- Many threats in Galaxy of Fear tend towards this, to the point where it overlaps with Flat-Earth Atheist from time to time. The Doomsday Ship has a phenomenon that's almost unheard of there — the intelligent and perfectly functioning but evil AI — treated as completely mystifying and confusing.
- Even Doctor Who has encountered a couple of thingies that he'd never encountered before. The most notable are the Devil (perhaps) in "The Impossible Planet" and "The Satan Pit", and especially the unnamed creature from "Midnight". The latter is especially Nightmare Fuel-y because no-one ever finds out what it is — not the victims, not the Doctor, not the viewers, no-one. Lampshaded in "Amy's Choice", where the Eleventh Doctor laments "I don't know! Why does everyone always expect me to know everything?"
- Star Trek. Every series, several times per season.
- Blake's 7. In "Terminal", Zen detects one in their path and, seeing as they don't know what it is, wisely suggests going around it. Avon doesn't listen and takes the Liberator through, causing its destruction from a substance that eats away at the Liberator's hull, overwhelming its ability to self-repair.
- Xenosaga uses this a lot in the span of its three games. I AM RECORDING A SPACE TIME ANOMALY!!!
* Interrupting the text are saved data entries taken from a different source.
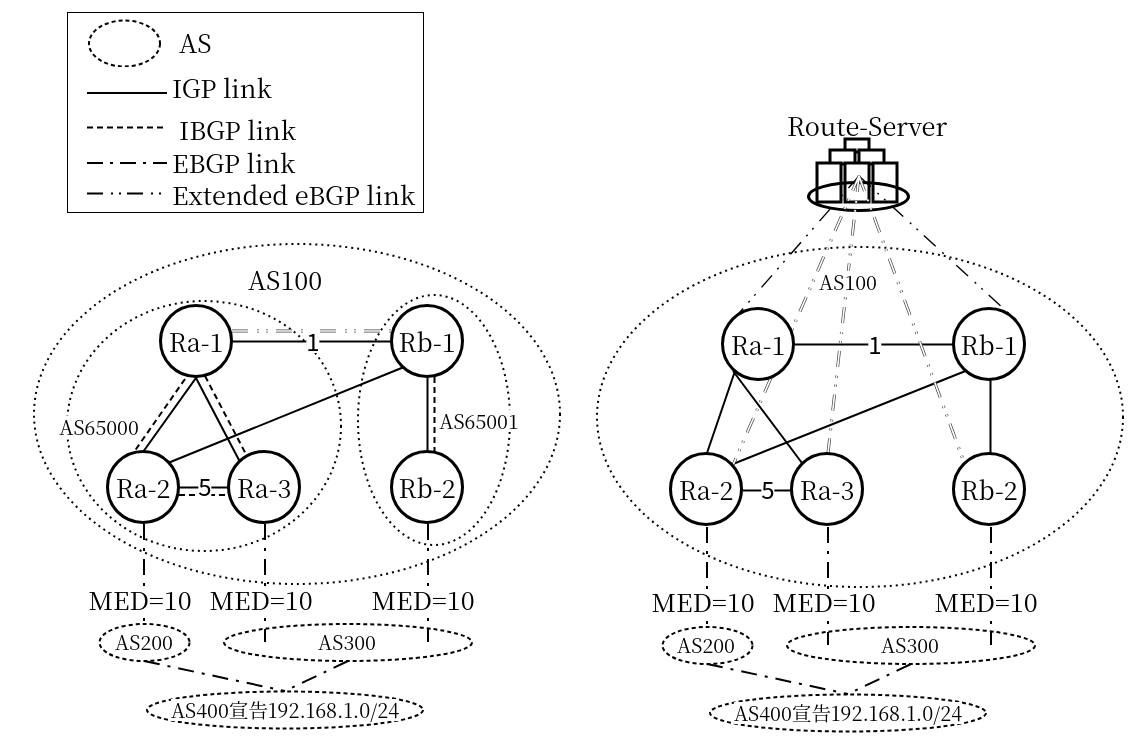
<!DOCTYPE html>
<html lang="en">
<head>
<meta charset="utf-8">
<title>AS100: confederation and route server</title>
<style>
:root { --ink: #000; --paper: #fff; --soft: #444; }
* { box-sizing: border-box; margin: 0; padding: 0; }
html, body { width: 1135px; height: 745px; overflow: hidden; background: var(--paper); }
body { position: relative; color: var(--ink); font: 25.3px/36px "Noto Serif CJK JP", "Noto Serif", serif; white-space: nowrap; }
svg { display: block; fill: none; stroke: var(--ink); stroke-width: 2; }
.links { position: absolute; left: 0; top: 0; }
.as { stroke-dasharray: 2 4; }
.cloud { stroke-dasharray: 4 3; }
.ibgp { stroke-dasharray: 6 4; }
.ebgp { stroke-dasharray: 16 8 3 8; }
.extended { stroke-dasharray: 16 9 2 7 2 8; }
.key-ebgp { stroke-dasharray: 16 7 3 7; }
.key-extended { stroke-dasharray: 16 8 2 6 2 6; }
.thin { stroke-width: 1.4; }
.edge { stroke: var(--soft); stroke-width: 3; }
.core { stroke: var(--paper); stroke-width: 1.6; }
.server { fill: var(--paper); stroke-width: 3; }

.legend { position: absolute; left: 67px; top: 12px; width: 357px; height: 201px; border: 1px solid var(--ink); list-style: none; display: flex; flex-direction: column; }
.legend li { display: flex; align-items: center; gap: 5px; height: 32px; padding-left: 19px; flex: none; }
.legend .area { height: 58px; gap: 12px; }
.legend .internal { gap: 12px; margin-top: 10px; margin-bottom: 1px; }
.legend svg { flex: none; }

.topology { position: absolute; left: 0; top: 0; --shift: 0px; }
.served { left: 563px; top: 3px; --shift: -1px; }
.router, .label, .cost, .med { position: absolute; left: var(--x); top: var(--y); transform: translate(-50%, -50%); }
.router { width: 74px; height: 74px; border: 3px solid var(--ink); border-radius: 50%; background: var(--paper); display: flex; align-items: center; justify-content: center; }
.low { margin-top: var(--shift); }
.small { font-size: 19.7px; line-height: 22px; background: var(--paper); }
.cost { font: 24px/24px "Noto Sans CJK JP", "Noto Sans", sans-serif; background: var(--paper); }
.med { top: 599px; line-height: 24px; background: var(--paper); margin-top: var(--shift); }
</style>
</head>
<body>

<svg class="links" width="1135" height="745" viewBox="0 0 1135 745" aria-hidden="true">
  <defs>
    <g id="uplinks">
      <path class="ebgp" d="M144 524V624M265 524V642M428 524V642M144 661L285 691M348 661L285 691"/>
      <ellipse class="cloud" cx="144.5" cy="642.5" rx="45" ry="18.5"/>
      <ellipse class="cloud" cx="348" cy="642.5" rx="124" ry="18.5"/>
      <ellipse class="cloud" cx="285" cy="710" rx="138" ry="18.5"/>
      <ellipse class="as" cx="297" cy="414" rx="263" ry="170"/>
    </g>
    <path id="server-sessions" d="M859 176L733 465M859 176L828 453M859 176L965 465"/>
  </defs>
  <use href="#uplinks"/>
  <use href="#uplinks" x="563" y="3"/>

  <g id="confederation-links">
    <ellipse class="as" cx="204" cy="426" rx="137" ry="125"/>
    <ellipse class="as" cx="434" cy="420" rx="76" ry="125"/>
    <path d="M143 452L196 378L240 462M232 341.5H391M404 367L168 463M427.5 377V452M179 487.5H229"/>
    <path class="ibgp" d="M185 379L134 452M205 376L248 458M434.5 377V452M179 495H229"/>
    <path class="extended edge" d="M232 331H391"/>
    <path class="extended core" d="M232 331H391"/>
  </g>

  <g id="served-links">
    <path d="M735 371L707 453M733 371L802 463M795 344.5H954M968 370L733 464M990.5 380V454M743 490.5H792"/>
  </g>

  <g class="server">
    <rect x="845" y="139" width="24" height="13"/>
    <rect x="830" y="150" width="25" height="14"/>
    <rect x="859" y="150" width="25" height="14"/>
    <rect x="817" y="163" width="24" height="39"/>
    <rect x="845" y="163" width="24" height="39"/>
    <rect x="873" y="163" width="24" height="39"/>
    <ellipse cx="858.5" cy="196.5" rx="50" ry="14" fill="none"/>
  </g>
  <path class="extended thin" d="M859 176L733 320M859 176L1016 320"/>
  <use class="extended edge" href="#server-sessions"/>
  <use class="extended core" href="#server-sessions"/>
</svg>

<ul class="legend">
  <li class="area"><svg width="80" height="50"><ellipse class="cloud" cx="37.5" cy="26.5" rx="35.5" ry="23"/></svg>AS</li>
  <li><svg width="80" height="32"><path d="M0 22H80"/></svg>IGP link</li>
  <li class="internal"><svg width="80" height="32"><path class="ibgp" d="M0 14.5H80"/></svg>IBGP link</li>
  <li><svg width="80" height="32"><path class="key-ebgp" d="M0 17H80"/></svg>EBGP link</li>
  <li><svg width="80" height="32"><path class="key-extended" d="M0 15.5H80"/></svg>Extended eBGP link</li>
</ul>

<section class="topology confederation">
  <span class="label" style="--x:285px;--y:279px">AS100</span>
  <span class="label small" style="--x:99px;--y:427px">AS65000</span>
  <span class="label small" style="--x:479px;--y:421px">AS65001</span>
  <span class="cost" style="--x:313px;--y:341px">1</span>
  <span class="cost" style="--x:205px;--y:486px">5</span>
  <div class="router" style="--x:196px;--y:341px">Ra-1</div>
  <div class="router" style="--x:427px;--y:341px">Rb-1</div>
  <div class="router" style="--x:143px;--y:487px">Ra-2</div>
  <div class="router" style="--x:264px;--y:487px">Ra-3</div>
  <div class="router" style="--x:427px;--y:487px">Rb-2</div>
  <span class="med" style="--x:140px">MED=10</span>
  <span class="med" style="--x:261px">MED=10</span>
  <span class="med" style="--x:423px">MED=10</span>
  <span class="label small" style="--x:144px;--y:642px">AS200</span>
  <span class="label small" style="--x:347px;--y:642px">AS300</span>
  <span class="label small" style="--x:285px;--y:710px">AS400宣告192.168.1.0/24</span>
</section>

<section class="topology served">
  <span class="label" style="--x:304px;--y:122px">Route-Server</span>
  <span class="label small" style="--x:285px;--y:279px">AS100</span>
  <span class="cost" style="--x:312px;--y:341px">1</span>
  <span class="cost low" style="--x:205px;--y:487px">5</span>
  <div class="router" style="--x:195px;--y:341px">Ra-1</div>
  <div class="router" style="--x:426px;--y:341px">Rb-1</div>
  <div class="router low" style="--x:143px;--y:487px">Ra-2</div>
  <div class="router low" style="--x:264px;--y:487px">Ra-3</div>
  <div class="router low" style="--x:426px;--y:487px">Rb-2</div>
  <span class="med" style="--x:140px">MED=10</span>
  <span class="med" style="--x:261px">MED=10</span>
  <span class="med" style="--x:423px">MED=10</span>
  <span class="label small" style="--x:143px;--y:642px">AS200</span>
  <span class="label small" style="--x:347px;--y:642px">AS300</span>
  <span class="label small" style="--x:285px;--y:710px">AS400宣告192.168.1.0/24</span>
</section>

</body>
</html>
- In the universe of Warhammer 40,000, if you don't already know what's behind the local Negative Space Wedgie, you probably don't wanna know. And quite often if you do know, you'll wish you didn't.
- In the Galactic Civilizations games, these are the space equivalents of Goody Huts. Investigating one can give you extra money or a new bonus, advance your research, or cause the investigating ship to vanish. Quite a number of them (especially in the first game) enhanced the ship that found the anomaly. This could lead to the absurdity of your initially-unarmed survey ship becoming your most powerful battleship by simply finding the right anomalies. The sequel tried to avert this by the anomalies only enhancing existing weapons on the ship, but there's nothing stopping you from designing a survey ship with weapons once you research the appropriate technology.
- Anomalies in Stellaris; oddities, mostly planetary, for your science ship to investigate for extra yields, new tech, empire effects, or occasionally things going horribly wrong. Most of them are the result of the galaxy's myriad predecessor races, and never fully explained; the galaxy is old and full of wonders.